Chief complaints: no ability to open projects created in FCP7, no multi-cam, no native support of R3D or XDCam, no bins as we know them, no source monitor, no EDL, XML or OMF support (though Automatic Duck will help you with OMF). Capturing from tape is supported only over Firewire; if you need other formats, you’ll have to use software provided by your capture card, which is probably still in beta, at best (Aja’s white paper suggests a dual boot system for now). External monitoring is likewise left to third parties and not yet fully baked.
Soundtrack Pro and Color are gone, with at least some of their functionality rolled into Final Cut, where they should be, but Motion and Compressor remain, and are now available on the app store as downloads. They seem irresistible at a mere $50 each.
Folks who are coming to FCP with a clean slate and no legacy projects to support, seem to like it better, and, needless to say, there’s a lot to like: native support for tough media formats, 4K support, a slick color corrector, an audition module, a way to nest editorial options within a single clip, freeform linking of picture and sound so that they drag together in the timeline, background saving and rendering, and performance that will be the envy of the industry. Many of these things have been on the Avid wish list for years.
Apple has embraced keyword-based search as a way to organize media of all kinds, and Final Cut is no exception. Like iMovie and iPhoto, it organizes your work into “events” and encourages you to add keywords and create smart collections – groupings that update live as you add material. Whether editors, particularly editors of tightly organized, scripted shows, are going to find that appealing is an open question.
Apple is running a game plan they know well, which worked for them with the first Final Cut — expand the user base by appealing to customers the other guy didn’t know existed. Final Cut originally focused on DV and Firewire and radically forced prices down. FCP-X is designed to do the same thing for file-based media. The company has the moxie to obsolete all previous versions, and while they will piss off many editors, they will undoubtedly find lots of new customers at the same time. FCP-X was Apple’s biggest download yesterday, and at $299, all the controversy is probably doing as much to help sales as hurt them.
For more about the new release, check out the videos and feature list on Apple’s FCP site. Many key questions for pros are addressed by Philip Hodgetts’ on his blog.
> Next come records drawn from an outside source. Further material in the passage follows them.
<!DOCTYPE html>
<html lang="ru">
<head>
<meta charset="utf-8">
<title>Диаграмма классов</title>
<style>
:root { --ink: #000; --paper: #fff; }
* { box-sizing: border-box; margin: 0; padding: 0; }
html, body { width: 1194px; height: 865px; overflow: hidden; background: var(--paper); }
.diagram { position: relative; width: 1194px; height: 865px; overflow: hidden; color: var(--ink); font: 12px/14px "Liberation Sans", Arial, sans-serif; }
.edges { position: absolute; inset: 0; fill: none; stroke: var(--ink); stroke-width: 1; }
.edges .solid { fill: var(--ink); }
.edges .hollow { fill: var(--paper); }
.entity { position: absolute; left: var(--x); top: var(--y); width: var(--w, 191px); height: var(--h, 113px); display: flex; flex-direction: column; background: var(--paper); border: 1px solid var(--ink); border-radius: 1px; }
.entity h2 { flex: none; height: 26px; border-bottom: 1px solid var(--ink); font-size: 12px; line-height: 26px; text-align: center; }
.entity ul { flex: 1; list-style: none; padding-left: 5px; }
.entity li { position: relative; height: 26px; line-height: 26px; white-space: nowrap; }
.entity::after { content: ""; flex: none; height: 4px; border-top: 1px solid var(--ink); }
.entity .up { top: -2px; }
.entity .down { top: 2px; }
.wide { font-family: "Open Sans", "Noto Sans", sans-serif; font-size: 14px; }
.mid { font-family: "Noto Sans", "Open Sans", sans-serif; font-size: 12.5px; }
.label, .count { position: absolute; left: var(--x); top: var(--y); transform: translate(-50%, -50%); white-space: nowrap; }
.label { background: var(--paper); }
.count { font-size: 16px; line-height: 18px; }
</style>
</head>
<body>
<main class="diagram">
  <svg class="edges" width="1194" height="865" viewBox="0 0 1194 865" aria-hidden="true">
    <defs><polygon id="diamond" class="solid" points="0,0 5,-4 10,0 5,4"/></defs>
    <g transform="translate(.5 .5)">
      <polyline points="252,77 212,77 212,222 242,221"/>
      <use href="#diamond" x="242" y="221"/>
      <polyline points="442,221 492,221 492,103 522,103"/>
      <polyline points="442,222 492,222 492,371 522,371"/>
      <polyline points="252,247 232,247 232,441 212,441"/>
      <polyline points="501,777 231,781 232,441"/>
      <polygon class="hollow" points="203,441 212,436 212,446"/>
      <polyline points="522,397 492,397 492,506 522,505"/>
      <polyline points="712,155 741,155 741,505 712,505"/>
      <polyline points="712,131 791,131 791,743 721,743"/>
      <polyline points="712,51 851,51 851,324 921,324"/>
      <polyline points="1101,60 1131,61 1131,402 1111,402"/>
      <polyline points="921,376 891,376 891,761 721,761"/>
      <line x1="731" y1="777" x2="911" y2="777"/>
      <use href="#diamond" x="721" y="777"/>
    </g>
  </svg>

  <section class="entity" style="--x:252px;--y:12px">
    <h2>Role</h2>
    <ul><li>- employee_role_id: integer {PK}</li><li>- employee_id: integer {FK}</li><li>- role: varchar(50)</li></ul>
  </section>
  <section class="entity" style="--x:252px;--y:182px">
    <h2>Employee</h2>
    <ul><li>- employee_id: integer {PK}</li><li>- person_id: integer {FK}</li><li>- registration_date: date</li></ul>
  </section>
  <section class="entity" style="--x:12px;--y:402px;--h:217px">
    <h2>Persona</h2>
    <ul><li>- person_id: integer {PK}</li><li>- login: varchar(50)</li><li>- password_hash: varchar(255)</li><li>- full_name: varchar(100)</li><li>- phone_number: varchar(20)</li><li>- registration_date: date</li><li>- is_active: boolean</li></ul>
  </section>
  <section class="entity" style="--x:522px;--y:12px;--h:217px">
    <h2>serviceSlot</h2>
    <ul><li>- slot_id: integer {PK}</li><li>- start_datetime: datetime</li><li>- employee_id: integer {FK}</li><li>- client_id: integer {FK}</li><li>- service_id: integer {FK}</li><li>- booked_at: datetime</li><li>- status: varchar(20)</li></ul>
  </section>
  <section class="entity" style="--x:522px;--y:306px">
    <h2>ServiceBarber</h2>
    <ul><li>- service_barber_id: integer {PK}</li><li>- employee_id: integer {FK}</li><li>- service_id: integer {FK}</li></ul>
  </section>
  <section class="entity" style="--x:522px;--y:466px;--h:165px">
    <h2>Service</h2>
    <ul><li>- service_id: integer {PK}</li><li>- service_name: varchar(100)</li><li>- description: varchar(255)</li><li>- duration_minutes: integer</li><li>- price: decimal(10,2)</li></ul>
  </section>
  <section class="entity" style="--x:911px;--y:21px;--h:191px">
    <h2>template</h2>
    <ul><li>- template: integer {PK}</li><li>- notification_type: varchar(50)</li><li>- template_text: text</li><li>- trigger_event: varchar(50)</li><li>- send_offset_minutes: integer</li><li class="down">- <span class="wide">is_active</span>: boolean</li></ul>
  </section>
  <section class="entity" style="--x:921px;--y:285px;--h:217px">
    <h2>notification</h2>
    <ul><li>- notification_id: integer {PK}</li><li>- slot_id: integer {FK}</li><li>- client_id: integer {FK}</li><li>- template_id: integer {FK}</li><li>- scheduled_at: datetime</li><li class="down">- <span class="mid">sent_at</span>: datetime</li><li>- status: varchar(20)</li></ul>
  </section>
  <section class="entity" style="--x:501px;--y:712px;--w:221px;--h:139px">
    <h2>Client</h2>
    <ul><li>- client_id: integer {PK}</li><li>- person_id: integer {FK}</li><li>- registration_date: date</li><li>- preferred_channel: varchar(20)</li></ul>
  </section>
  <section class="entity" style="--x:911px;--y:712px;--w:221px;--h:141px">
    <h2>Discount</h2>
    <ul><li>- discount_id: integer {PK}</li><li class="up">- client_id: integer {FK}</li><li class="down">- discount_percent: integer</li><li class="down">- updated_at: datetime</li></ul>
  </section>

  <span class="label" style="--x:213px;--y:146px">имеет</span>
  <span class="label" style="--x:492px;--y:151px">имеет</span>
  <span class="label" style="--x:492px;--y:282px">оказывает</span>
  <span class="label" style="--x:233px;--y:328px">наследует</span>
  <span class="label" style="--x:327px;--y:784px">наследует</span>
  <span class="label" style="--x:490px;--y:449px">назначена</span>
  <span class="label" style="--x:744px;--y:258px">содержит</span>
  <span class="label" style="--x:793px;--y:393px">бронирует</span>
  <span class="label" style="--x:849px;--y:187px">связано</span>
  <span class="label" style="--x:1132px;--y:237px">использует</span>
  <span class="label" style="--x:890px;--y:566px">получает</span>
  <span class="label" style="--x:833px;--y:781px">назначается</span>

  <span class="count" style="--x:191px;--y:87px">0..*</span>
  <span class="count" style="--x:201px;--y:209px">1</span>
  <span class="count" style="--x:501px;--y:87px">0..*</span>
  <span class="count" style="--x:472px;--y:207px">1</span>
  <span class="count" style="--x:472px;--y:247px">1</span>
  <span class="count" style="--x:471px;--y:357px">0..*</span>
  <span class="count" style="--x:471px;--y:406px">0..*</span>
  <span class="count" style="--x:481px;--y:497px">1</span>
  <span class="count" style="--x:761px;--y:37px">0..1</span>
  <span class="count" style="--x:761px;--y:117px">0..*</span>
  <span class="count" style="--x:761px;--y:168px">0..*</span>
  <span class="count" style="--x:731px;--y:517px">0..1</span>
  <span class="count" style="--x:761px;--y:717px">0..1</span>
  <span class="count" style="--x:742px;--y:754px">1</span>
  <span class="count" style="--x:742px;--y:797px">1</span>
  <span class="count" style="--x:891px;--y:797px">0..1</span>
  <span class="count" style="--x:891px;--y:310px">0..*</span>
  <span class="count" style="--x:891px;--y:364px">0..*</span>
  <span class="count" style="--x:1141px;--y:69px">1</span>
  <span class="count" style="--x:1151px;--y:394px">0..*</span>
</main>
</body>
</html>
The next installment of the Terence and Philip podcast, hosted by Phil and Terry Curren, will be focused on the new Final Cut and should be available shortly. Phil is also offering a low-cost pdf book about Final Cut Pro metadata, available here.